*EXERCISE PROMPT*. If a line below contains the string "MAGENTA", copy it out.

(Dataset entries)
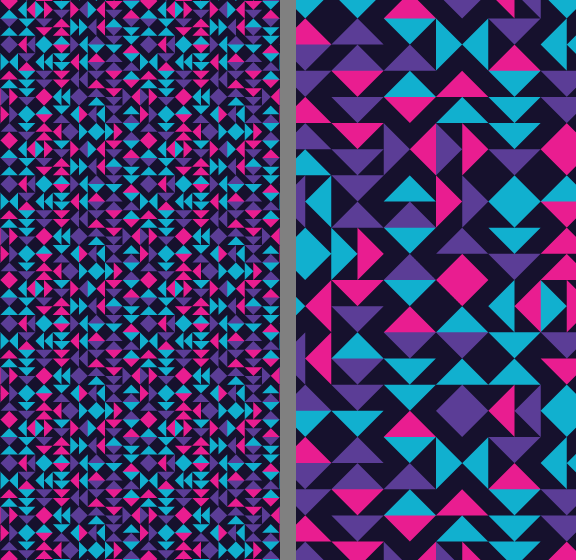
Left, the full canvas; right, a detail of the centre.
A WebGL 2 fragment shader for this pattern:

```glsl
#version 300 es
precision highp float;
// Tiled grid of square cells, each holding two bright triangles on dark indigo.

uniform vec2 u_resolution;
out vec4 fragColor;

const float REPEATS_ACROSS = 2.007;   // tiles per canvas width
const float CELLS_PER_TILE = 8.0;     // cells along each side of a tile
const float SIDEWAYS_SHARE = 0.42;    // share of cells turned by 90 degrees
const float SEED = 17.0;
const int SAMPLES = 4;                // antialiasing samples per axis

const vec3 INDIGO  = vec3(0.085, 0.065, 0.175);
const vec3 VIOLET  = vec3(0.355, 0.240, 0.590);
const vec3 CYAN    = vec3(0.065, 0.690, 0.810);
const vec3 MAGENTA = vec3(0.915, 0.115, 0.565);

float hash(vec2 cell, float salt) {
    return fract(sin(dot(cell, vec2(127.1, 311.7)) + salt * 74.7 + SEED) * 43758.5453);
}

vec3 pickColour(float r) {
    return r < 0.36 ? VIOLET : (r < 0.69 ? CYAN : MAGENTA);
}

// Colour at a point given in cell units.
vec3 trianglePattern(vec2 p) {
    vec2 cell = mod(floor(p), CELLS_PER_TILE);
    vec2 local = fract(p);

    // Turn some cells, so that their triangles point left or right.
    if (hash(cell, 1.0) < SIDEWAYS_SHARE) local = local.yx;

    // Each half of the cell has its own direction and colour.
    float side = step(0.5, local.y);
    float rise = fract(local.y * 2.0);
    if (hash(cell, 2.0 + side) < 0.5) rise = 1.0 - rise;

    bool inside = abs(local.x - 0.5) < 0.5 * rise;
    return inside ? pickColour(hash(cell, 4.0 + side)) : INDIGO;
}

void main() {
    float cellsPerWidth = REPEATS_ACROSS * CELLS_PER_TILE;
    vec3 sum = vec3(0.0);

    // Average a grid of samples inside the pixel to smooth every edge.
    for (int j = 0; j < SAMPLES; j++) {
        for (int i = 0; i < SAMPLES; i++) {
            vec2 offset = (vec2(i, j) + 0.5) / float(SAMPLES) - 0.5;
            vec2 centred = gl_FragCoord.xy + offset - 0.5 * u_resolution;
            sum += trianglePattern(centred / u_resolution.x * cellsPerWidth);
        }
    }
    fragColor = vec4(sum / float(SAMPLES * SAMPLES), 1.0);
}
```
---
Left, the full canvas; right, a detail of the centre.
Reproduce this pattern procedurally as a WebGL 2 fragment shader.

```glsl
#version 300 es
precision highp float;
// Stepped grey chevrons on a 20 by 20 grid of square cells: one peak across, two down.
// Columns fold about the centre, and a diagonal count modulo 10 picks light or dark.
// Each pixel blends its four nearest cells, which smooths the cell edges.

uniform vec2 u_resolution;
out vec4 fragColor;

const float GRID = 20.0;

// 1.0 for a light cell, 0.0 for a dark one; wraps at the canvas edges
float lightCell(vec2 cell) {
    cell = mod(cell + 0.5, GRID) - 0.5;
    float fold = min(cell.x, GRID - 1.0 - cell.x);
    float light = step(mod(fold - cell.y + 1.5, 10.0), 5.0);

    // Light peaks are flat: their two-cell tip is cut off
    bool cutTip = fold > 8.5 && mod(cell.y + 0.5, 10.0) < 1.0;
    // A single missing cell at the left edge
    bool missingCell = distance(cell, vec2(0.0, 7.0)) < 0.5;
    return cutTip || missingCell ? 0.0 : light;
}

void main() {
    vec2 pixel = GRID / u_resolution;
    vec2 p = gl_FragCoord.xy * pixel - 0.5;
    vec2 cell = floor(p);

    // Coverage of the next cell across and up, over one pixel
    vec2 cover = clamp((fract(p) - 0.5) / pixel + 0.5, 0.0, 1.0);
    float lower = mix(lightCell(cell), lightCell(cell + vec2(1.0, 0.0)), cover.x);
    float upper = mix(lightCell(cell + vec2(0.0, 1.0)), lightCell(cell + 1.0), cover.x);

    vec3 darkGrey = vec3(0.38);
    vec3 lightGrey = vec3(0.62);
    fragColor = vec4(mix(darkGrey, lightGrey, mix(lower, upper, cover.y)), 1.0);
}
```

*REPLY*.
const vec3 MAGENTA = vec3(0.915, 0.115, 0.565);
    return r < 0.36 ? VIOLET : (r < 0.69 ? CYAN : MAGENTA);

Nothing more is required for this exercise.